I suppose it might be interpreted different ways by different compilers, but my understanding of parenthesis is that inner most parens are always evaluated first, thats why i have doubled parens around x + y. So I'm PRETTY sure this would work on any correct compiler.
I'd be wary of using that one line solution, since it can be interpretted two different ways by the compiler. If it evaluates right to left then it will set x = y first, then subtract that from x + y, which is now y + y, and you'll end up with y = y and x = y. Of course, I realize that you aren't suggesting actually using such code, but I thought that should be pointed out.

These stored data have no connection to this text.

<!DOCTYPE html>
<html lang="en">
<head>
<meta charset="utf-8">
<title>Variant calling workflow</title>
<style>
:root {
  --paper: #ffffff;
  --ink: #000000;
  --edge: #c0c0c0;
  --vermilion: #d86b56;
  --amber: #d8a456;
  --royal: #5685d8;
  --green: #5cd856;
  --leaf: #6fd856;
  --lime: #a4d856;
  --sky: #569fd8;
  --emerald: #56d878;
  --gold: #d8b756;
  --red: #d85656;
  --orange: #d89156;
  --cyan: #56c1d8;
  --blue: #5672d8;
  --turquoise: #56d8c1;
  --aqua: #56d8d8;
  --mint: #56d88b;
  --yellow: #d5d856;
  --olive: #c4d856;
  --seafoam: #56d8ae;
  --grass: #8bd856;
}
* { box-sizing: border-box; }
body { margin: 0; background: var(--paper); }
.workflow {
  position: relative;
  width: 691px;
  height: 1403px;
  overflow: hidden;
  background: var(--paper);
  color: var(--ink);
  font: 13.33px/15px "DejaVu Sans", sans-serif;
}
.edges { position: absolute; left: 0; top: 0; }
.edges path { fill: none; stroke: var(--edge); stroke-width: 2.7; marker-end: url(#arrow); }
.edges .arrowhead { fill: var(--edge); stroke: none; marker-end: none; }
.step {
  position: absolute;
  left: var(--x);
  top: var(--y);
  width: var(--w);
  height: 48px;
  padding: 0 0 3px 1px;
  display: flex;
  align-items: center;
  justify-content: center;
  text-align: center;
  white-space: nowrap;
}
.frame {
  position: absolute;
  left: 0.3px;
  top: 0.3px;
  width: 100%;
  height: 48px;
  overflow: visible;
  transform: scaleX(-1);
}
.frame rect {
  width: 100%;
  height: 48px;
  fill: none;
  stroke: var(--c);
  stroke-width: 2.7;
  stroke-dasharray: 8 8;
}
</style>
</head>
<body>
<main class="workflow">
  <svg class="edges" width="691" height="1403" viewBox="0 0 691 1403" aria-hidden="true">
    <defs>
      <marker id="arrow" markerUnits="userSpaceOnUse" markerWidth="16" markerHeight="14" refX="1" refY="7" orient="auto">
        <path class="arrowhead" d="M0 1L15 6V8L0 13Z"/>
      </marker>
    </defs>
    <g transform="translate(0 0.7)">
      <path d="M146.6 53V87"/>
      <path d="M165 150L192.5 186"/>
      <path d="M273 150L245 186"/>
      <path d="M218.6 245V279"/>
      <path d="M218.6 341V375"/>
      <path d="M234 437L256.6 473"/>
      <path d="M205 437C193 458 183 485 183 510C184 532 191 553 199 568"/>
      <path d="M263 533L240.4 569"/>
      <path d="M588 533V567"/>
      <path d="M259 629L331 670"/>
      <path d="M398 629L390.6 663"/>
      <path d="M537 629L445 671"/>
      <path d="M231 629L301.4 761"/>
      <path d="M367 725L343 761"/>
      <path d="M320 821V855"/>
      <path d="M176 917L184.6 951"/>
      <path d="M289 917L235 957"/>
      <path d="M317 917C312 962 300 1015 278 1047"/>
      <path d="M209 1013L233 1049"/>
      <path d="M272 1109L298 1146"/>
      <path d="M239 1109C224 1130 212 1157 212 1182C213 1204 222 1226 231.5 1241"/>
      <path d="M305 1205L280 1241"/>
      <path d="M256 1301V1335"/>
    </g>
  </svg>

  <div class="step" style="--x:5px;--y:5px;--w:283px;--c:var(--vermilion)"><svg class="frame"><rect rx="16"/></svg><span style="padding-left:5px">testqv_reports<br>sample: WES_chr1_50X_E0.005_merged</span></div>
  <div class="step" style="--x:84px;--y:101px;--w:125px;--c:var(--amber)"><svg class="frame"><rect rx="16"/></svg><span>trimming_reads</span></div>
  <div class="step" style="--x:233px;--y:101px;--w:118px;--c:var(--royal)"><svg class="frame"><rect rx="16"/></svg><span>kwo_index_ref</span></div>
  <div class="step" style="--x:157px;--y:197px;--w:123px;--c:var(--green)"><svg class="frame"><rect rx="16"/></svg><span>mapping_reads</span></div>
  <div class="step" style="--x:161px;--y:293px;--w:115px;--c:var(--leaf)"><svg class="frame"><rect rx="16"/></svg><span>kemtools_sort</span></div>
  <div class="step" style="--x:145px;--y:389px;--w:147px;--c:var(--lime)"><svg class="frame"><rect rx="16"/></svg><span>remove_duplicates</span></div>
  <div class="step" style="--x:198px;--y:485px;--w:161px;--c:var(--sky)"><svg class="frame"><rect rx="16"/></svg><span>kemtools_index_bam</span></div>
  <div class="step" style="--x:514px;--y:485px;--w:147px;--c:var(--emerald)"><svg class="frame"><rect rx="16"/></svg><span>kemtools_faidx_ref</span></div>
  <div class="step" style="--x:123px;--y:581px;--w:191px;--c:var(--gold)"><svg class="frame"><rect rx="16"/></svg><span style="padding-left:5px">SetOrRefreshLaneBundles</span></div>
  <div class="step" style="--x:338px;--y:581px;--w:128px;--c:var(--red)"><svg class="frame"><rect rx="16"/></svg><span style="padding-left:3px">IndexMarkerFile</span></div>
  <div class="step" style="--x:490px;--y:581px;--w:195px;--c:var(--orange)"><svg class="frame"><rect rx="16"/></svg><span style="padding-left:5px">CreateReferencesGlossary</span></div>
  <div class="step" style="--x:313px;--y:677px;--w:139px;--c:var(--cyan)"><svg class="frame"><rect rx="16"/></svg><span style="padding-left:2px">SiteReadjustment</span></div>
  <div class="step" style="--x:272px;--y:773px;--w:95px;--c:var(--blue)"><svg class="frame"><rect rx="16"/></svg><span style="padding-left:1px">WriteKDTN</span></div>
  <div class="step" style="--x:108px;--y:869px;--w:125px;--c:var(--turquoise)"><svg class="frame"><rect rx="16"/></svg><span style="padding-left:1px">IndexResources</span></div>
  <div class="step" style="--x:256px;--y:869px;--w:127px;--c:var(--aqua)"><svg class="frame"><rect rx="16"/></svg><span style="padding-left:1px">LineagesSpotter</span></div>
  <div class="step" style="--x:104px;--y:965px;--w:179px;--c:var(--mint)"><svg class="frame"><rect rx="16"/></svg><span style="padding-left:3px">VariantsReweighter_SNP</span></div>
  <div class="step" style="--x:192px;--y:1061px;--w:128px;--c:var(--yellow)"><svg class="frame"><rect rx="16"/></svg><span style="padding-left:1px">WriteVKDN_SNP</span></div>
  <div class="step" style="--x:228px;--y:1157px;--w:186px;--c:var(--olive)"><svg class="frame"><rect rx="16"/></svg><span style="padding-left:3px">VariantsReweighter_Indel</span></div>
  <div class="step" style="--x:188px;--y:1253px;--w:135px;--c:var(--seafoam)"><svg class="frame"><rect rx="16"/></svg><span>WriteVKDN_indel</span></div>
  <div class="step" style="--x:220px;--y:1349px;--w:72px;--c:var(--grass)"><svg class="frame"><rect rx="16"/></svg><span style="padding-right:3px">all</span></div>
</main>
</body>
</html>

the purpose of this puzzle is by no means to save memory or time, its just a puzzle for fun.
does this actually use less memory though? its still interesting to see things like this though is it possible to not use any extra memory? perhaps with a restriction on the values of the integers.
hehehe!
I was going to do inline assembly, bu then I remembered how much work it would be to look up register names and the like.
that was quick! good job, thedude!
int x = a;
here's something i thought of today at school